[Extracted data entries]
"""

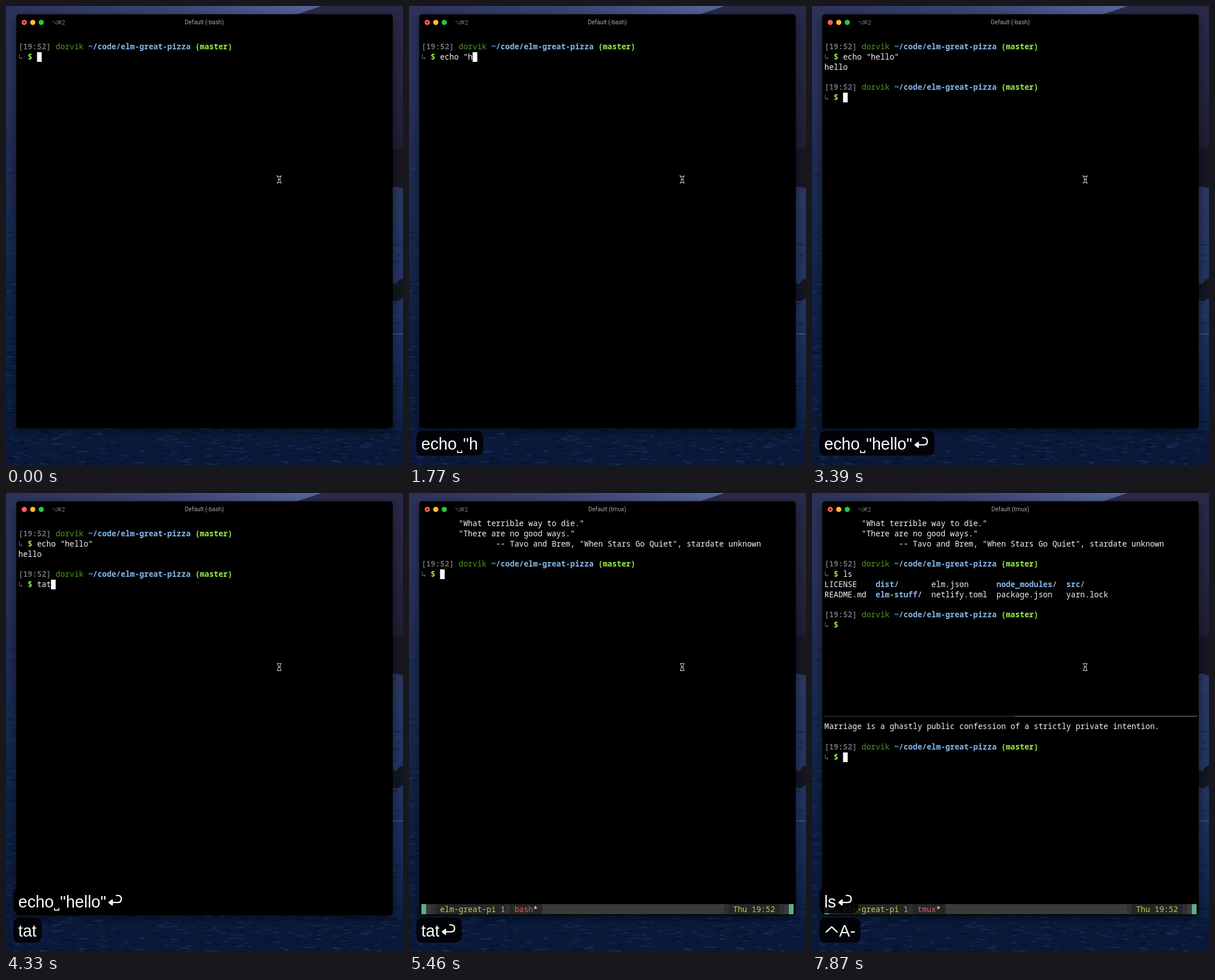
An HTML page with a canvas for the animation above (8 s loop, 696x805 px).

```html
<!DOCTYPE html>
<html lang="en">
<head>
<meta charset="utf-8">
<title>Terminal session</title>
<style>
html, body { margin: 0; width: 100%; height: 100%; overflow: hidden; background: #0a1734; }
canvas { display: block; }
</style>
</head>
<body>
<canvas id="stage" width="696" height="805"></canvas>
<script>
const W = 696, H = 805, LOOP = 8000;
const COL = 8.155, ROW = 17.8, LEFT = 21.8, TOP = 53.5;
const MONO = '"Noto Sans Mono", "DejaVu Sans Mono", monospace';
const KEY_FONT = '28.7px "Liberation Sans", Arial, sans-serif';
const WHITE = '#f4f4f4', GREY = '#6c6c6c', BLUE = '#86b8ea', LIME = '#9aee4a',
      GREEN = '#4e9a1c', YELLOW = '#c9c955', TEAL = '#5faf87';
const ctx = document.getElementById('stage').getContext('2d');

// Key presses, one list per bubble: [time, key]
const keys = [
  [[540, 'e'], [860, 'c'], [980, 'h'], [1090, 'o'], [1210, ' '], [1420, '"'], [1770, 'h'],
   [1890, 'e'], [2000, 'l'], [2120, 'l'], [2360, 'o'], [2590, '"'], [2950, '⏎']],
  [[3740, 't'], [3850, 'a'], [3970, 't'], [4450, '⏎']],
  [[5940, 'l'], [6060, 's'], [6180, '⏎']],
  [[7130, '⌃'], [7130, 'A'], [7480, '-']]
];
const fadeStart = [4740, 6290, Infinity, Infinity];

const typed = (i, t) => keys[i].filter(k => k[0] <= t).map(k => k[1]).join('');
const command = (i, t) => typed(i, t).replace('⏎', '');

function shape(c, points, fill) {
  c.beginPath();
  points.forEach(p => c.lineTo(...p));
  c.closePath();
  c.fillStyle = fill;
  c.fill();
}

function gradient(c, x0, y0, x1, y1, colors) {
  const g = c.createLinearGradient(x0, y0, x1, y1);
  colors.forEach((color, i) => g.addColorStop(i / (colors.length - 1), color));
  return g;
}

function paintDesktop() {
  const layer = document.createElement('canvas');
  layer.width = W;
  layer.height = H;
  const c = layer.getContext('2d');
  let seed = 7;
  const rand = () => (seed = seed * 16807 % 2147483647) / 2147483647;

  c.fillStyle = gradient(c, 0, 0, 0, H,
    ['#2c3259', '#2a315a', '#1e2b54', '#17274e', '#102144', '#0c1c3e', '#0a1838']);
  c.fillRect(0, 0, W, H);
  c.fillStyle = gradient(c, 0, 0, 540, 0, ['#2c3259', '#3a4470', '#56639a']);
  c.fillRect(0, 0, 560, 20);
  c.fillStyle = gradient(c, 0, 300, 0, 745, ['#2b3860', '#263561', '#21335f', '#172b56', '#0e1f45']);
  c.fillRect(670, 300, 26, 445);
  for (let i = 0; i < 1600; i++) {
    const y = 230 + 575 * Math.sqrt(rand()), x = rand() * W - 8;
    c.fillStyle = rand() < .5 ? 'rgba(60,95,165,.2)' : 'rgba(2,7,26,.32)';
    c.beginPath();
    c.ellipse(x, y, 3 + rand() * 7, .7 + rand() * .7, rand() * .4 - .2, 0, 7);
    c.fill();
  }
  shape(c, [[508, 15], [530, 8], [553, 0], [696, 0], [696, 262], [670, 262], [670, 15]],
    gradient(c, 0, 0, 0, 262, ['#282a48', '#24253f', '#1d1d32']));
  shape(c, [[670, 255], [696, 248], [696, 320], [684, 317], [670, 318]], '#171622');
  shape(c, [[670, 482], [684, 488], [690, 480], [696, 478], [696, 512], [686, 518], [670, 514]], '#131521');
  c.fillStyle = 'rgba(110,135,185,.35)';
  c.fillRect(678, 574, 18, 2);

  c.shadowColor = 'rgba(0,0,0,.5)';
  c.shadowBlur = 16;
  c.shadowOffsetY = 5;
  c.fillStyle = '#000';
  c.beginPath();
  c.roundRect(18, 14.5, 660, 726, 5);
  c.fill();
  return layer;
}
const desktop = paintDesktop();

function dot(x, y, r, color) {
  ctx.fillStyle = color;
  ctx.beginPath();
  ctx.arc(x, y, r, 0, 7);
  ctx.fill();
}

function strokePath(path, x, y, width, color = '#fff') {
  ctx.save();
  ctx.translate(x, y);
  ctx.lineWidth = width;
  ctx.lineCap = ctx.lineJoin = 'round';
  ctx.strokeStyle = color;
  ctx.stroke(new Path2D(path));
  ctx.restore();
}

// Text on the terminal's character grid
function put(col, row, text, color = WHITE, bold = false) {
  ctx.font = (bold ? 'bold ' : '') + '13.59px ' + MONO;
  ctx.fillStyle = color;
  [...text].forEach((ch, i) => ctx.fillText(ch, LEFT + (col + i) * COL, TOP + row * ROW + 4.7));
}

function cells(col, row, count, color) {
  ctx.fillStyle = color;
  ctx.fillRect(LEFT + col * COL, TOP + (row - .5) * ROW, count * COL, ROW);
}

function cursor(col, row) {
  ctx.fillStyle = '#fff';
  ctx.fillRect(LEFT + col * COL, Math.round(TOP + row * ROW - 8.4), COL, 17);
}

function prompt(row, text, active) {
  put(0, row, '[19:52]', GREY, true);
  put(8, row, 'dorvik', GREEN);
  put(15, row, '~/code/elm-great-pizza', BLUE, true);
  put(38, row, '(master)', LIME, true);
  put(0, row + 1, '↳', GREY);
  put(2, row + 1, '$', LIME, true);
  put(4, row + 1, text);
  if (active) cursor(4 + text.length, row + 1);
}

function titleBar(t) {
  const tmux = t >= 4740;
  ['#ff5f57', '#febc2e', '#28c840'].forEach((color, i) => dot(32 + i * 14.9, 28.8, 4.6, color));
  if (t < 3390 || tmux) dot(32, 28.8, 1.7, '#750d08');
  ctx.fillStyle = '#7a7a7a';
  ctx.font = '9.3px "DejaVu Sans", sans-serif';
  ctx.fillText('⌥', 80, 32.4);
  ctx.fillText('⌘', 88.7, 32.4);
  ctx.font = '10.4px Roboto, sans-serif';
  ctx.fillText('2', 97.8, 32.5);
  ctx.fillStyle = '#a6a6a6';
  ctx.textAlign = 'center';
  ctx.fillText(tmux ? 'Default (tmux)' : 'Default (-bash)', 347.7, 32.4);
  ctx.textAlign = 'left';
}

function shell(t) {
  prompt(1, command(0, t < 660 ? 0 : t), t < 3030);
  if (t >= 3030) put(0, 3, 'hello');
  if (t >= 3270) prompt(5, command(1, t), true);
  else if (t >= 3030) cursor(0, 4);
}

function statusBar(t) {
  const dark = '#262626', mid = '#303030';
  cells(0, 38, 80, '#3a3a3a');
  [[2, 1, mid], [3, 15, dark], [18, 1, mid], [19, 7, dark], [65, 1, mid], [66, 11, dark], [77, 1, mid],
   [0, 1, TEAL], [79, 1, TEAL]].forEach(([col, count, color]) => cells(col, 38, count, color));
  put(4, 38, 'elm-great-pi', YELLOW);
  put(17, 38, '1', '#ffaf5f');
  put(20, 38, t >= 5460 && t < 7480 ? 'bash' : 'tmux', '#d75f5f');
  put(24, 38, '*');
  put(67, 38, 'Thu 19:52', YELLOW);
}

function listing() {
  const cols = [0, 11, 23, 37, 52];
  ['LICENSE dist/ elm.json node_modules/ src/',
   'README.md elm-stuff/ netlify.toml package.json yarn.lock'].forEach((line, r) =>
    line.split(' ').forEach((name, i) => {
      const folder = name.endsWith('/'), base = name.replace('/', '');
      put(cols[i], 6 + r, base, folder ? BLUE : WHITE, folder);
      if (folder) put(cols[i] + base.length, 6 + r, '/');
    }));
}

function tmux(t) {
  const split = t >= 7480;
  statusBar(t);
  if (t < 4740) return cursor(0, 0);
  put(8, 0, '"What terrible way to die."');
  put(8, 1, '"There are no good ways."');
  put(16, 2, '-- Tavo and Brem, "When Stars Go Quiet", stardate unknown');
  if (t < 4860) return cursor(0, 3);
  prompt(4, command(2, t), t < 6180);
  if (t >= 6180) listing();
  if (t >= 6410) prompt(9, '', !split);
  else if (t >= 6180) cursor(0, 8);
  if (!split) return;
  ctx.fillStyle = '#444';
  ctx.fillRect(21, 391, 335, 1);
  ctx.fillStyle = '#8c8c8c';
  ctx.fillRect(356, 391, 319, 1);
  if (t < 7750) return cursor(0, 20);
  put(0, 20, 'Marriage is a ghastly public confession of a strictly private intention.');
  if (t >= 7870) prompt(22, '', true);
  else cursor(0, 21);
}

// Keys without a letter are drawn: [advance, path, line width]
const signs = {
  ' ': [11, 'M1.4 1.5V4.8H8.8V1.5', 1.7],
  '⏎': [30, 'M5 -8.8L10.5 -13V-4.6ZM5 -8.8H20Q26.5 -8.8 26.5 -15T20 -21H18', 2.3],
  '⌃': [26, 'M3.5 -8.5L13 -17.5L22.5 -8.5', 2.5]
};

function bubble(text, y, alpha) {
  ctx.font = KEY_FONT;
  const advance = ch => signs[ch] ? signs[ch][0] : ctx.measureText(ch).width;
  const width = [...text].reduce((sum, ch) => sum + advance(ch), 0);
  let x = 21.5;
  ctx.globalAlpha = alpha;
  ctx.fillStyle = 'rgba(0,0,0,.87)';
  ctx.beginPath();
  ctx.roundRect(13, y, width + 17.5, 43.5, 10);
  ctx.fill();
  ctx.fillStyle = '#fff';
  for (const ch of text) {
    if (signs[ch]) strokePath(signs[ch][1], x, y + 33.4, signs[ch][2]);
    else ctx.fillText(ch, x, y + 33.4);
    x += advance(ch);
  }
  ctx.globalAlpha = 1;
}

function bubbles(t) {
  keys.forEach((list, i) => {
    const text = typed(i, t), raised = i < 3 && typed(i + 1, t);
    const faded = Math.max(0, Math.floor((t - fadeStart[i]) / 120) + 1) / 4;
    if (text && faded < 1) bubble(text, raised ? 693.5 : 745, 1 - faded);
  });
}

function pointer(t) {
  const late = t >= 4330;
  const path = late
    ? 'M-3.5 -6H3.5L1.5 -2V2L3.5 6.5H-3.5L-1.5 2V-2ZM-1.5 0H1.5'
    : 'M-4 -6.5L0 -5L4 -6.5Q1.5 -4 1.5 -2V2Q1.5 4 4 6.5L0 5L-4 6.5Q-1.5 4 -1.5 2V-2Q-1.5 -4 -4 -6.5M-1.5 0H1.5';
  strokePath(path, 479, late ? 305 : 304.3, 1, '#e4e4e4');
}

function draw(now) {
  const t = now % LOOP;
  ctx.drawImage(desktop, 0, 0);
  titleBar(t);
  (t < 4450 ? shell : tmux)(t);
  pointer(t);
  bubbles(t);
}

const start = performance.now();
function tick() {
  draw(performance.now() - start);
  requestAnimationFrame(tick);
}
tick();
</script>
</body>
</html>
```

"""

◆ TASK OBJECTIVE:
All lines of the entries above where "cursor" turns up should be reported.

◆ ANSWER:
function cursor(col, row) {
  if (active) cursor(4 + text.length, row + 1);
  else if (t >= 3030) cursor(0, 4);
  if (t < 4740) return cursor(0, 0);
  if (t < 4860) return cursor(0, 3);
  else if (t >= 6180) cursor(0, 8);
  if (t < 7750) return cursor(0, 20);
  else cursor(0, 21);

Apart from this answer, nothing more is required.